"The second half of the Pop Up concert consisted of Ligety’s 1982 Trio for horn, violin and piano, often called the “Homage to Brahms.” Kigawa and Choi are Either/Or colleagues and work together on a regular basis; Drehmann is an independent musician. The three together played together as a coherent, fluently collaborative trio, subtly attuned to each other’s pacing and breathing; their mutual alertness to the spaces between sounds and silence on each other’s instruments was crucial to the success of this performance, as Ligeti’s score makes complex demands on all three instruments, especially the horn.
Ligeti’s Trio makes explicit reference to the historical musical past: it expresses gratitude to the insights of Romanticism, even as it negotiates modern stresses by means of vocabularies as diverse as jazzy cynicism and near symphonic anguish.
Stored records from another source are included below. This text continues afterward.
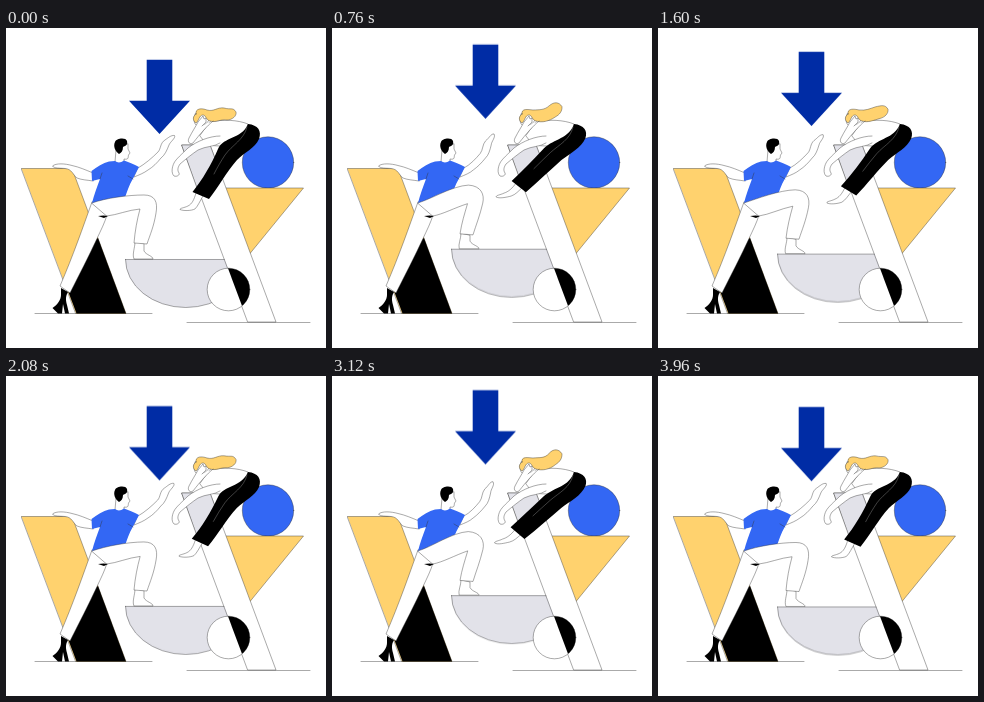
An HTML page for the animation above (4000 ms loop, 320 px wide and 320 px high).

```html
<!DOCTYPE html>
<html lang="en">
<head>
<meta charset="utf-8">
<title>Helping hand</title>
<style>
  html, body { margin: 0; width: 100%; height: 100%; overflow: hidden; background: #fff; }
  svg { display: block; width: 100vw; height: 100vh; }
  .line { fill: #fff; stroke: #333; stroke-width: .42; stroke-linejoin: round; stroke-linecap: round; }
  .open { fill: none; }
  .yellow { fill: #ffd26e; }
  .blue { fill: #3367f4; }
  .gray { fill: #e2e2e9; }
  .black { fill: #000; }
  .arrow { fill: #002ca5; }

  /* Every part goes out for one second and comes back at constant speed. */
  .move { animation: 1s linear infinite alternate; }
  .arrow { animation-name: arrow; }
  .bowl { animation-name: bowl; }
  .thigh { animation-name: thigh; }
  .foot { animation-name: foot; }
  .reach { animation-name: reach; }
  .shade { animation-name: shade; }
  .trousers { animation-name: trousers; }
  .crease { animation-name: crease; stroke: #999; }
  .toes { animation-name: toes; }
  .hair { animation-name: hair; }

  @keyframes arrow { to { transform: translateY(-20px); } }
  @keyframes bowl { to { transform: translateY(-13.5px); } }
  @keyframes thigh {
    from { d: path("M86 175 C100 170 122 167 138 167 C149 167 152 174 150 185 C148 198 144 207 141 216 L128 215 C129 203 131 192 134 181 C122 182 111 187 101 188 Z"); }
    to { d: path("M86 175 C100 171 120 155 136 154 C149 155 153 164 151 172 C148 184 144 194 141 204 L128 203 C130 192 133 184 136 174 C123 179 111 186 101 188 Z"); }
  }
  @keyframes foot {
    from { d: path("M129 214 C129 220 126 226 128 231 L147 231 C147 228 140 227 138 223 L138 216 Z"); }
    to { d: path("M129 203 C129 208 126 213 127 217.5 L147 217.5 C147 215 140 214 138 210 L138 205 Z"); }
  }
  @keyframes reach {
    from { d: path("M132 140 C139 136 146 130 152 124 C155 121 154 115 159 112 C162 110 165 107 168.500 107.500 C170 110 164 114 163 117 C161 122 159 127 155 130 C151 135 147 139 142 142 C138 145 133 147 128 149 Z"); }
    to { d: path("M132 140 C138 137 143 131 147 126 C150 122 149 117 152 113 C155 111 157 105 160 105.500 C162 109 158 113 158 117 C157 122 156 127 153 130 C149 135 145 139 141 142 C138 145 133 147 128 149 Z"); }
  }
  @keyframes shade {
    from { d: path("M176 117 L204 117 L213 141 L191 159 Z"); }
    to { d: path("M176 117 L204 117 L210 132 L186 145 Z"); }
  }
  @keyframes trousers {
    from { d: path("M242 96 C252 97 256 103 253 111 C249 120 239 124 231 132 C221 143 212 160 203 171 L186.500 164 C197 151 205 137 212 121 C218 108 235 112 242 96 Z"); }
    to { d: path("M242 96 C252 97 256 103 253.500 110 C249 120 239 125 229 132 C217 142 204 152 191 162 L177.500 149.500 C189 140 200 130 212 120 C224 111 237 111 242 96 Z"); }
  }
  @keyframes crease {
    from { d: path("M241 99 C238 112 226 117 219 127 C215 133 211 140 208 146"); }
    to { d: path("M241 99 C238 112 228 116 218 124 C212 129 206 134 200 139"); }
  }
  @keyframes toes {
    from { d: path("M190 165 C188 172 186 176 182 178 C178 180 174 180 174 181.500 C177 183 185 183 189 181 C192 178 194 173 197 168 Z"); }
    to { d: path("M182 152 C178 157 173 160 169 161 C165 163 161 163 161 165 C164 167 171 165 176 164 C181 163 184 160 188 157 Z"); }
  }
  @keyframes hair {
    from { d: path("M190 86 C189 80 196 80 201 82 C208 84 211 79 218 80 C225 82 227 79 230 84 C231 88 226 92 221 92 C214 91 210 95 204 93 C200 92 200 87 197 87 C193 87 193 93 190 95 C186 92 187 88 190 86 Z"); }
    to { d: path("M190 86 C189 80 196 82 201 82 C208 81 213 83 217 77 C221 71 227 72 230 77 C230 82 228 85 224 88 C218 94 210 95 204 93 C200 92 200 87 197 87 C193 87 193 93 190 95 C186 92 187 88 190 86 Z"); }
  }
</style>
</head>
<body>
<svg viewBox="0 0 320 320">
  <defs>
    <clipPath id="inBeam"><path d="M176 117 H204 L270 294 H242 Z"/></clipPath>
  </defs>

  <!-- blocks -->
  <path class="line gray bowl move" d="M119.500 231.500 H240 A60.250 48 0 0 1 119.500 231.500 Z"/>
  <circle class="line blue" cx="262" cy="134.500" r="25.700"/>
  <path class="line yellow" d="M218 160 H297.500 L244 225.500 Z"/>
  <path class="line" d="M176 117 H204 L270 294 H242 Z"/>
  <path class="line gray shade move"/>
  <circle class="line" cx="222.500" cy="261.500" r="21.300"/>
  <circle class="black" cx="222.500" cy="261.500" r="21.300" clip-path="url(#inBeam)"/>
  <path class="line open" d="M29 285.500 H146 M181 294.500 H304"/>
  <path class="line yellow" d="M15.500 140.500 H66 L120 285.500 H70 Z"/>
  <path class="black" d="M92 210 L120 285.500 H70.500 L62 263 L82 215 Z"/>

  <!-- woman -->
  <path class="line toes move"/>
  <path class="line" d="M204 94 C217 91 232 92 242 96 C243 104 238 111 232 116 C222 119 210 118 201 117 L194 108 Z"/>
  <path class="black trousers move"/>
  <path class="line open crease move"/>
  <path class="line" d="M214 108 C204 108 191 113 182 120 C176 126 170 131 168 135 C166 139 165 145 168 148 C171 149 174 147 173 145 C171 142 172 139 174 136 C180 131 186 126 192 122 C200 118 208 119 214 115"/>
  <path class="line" d="M189 86 C187 91 188 95 190 97 C194 100 200 97 203 92 L201 85 Z"/>
  <path class="line yellow hair move"/>
  <path class="line" d="M207 93 C201 98 194 106 187 115 C184 117 181 114 183 110 C186 104 190 98 192 94 L197 88 L198 91 L200 90 L200 94 L196 98"/>

  <!-- man -->
  <path class="line" d="M87 145 C80 142 73 139 66 137.500 C59 135.500 50 135 46.500 138 C48 140.500 54 140 59 140.500 C66 141 67 147 71 150 C76 152 81 152 87 153 Z"/>
  <path class="black" d="M55 260 L62 264 C59 269 60 273 61 277 L63 285.500 H59 L57 276 L56 285.500 H52 L46.500 280 C51 277 55 272 55 267 Z"/>
  <path class="line" d="M86 174 C77 199 67 228 54 258 L64 265 C73 247 83 228 91 210.500 C95 202 99 194 101 187 L119 176 Z"/>
  <path class="line reach move"/>
  <path class="line" d="M110 122 L109 134 Q113 138 118 134 L118 131 C123 132 122 129 122.500 127 L124 125 L122 121 V116 Z"/>
  <path class="blue" d="M103 133.500 C97 135 91 139 85.500 143 L86 153 L94 151 C91 159 88 167 86 175 C96 179 108 178 118 172 C121 164 123 157 127 150.500 L133 139 C128 136 122 134 118 132.500 Q113 136 109 133 Z"/>
  <path class="line open" d="M94 151 L96 145 M127 151 L122 148"/>
  <path class="line foot move"/>
  <path class="line thigh move"/>
  <path d="M92 188 Q98 187 102 188 L98 190 Z"/>
  <path class="black" d="M113 126 C109 123 107 118 109 114 C110 110 120 109 121 113 C122 117 119 118 117 119 C117 123 115 125 113 126 Z"/>

  <path class="arrow move" d="M140.700 31.700 H166.300 V72.700 H184 L153.500 106 L123 72.700 H140.700 Z"/>
</svg>
</body>
</html>
```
At various moments during the trio, two instruments engage in dialogue while the third maintains a muted, constant presence; at other times, all three are engaged in musical interconnections involving several rhythmic and melodic subjects at once.
In the hands of less virtuosic musicians, Ligeti’s material can spin out of control. Kigawa, Choi and Drehmann, however, from the very opening, invited the audience into an experience of listening based on complete trust. The work’s elegant, almost wistful conclusion – a distillation of harmonic lines into quiet, unresolved ambiguities – was compelling.
This Trio, a familiar piece of the complex Ligeti repertoire, was beautifully presented by Kigawa, Choi and Drehmann, and the Pop Up concert audience was appropriately pleased.
For audiences who want more of Ligeti’s piano etudes, Kigawa will provide another opportunity: on May 16, at the Poisson Rouge here in New York City, he will perform all eighteen. All in all, this was a wonderful presentation of demanding music by marvelous musicians." - Jean Ballard Terepka, TheaterScene.net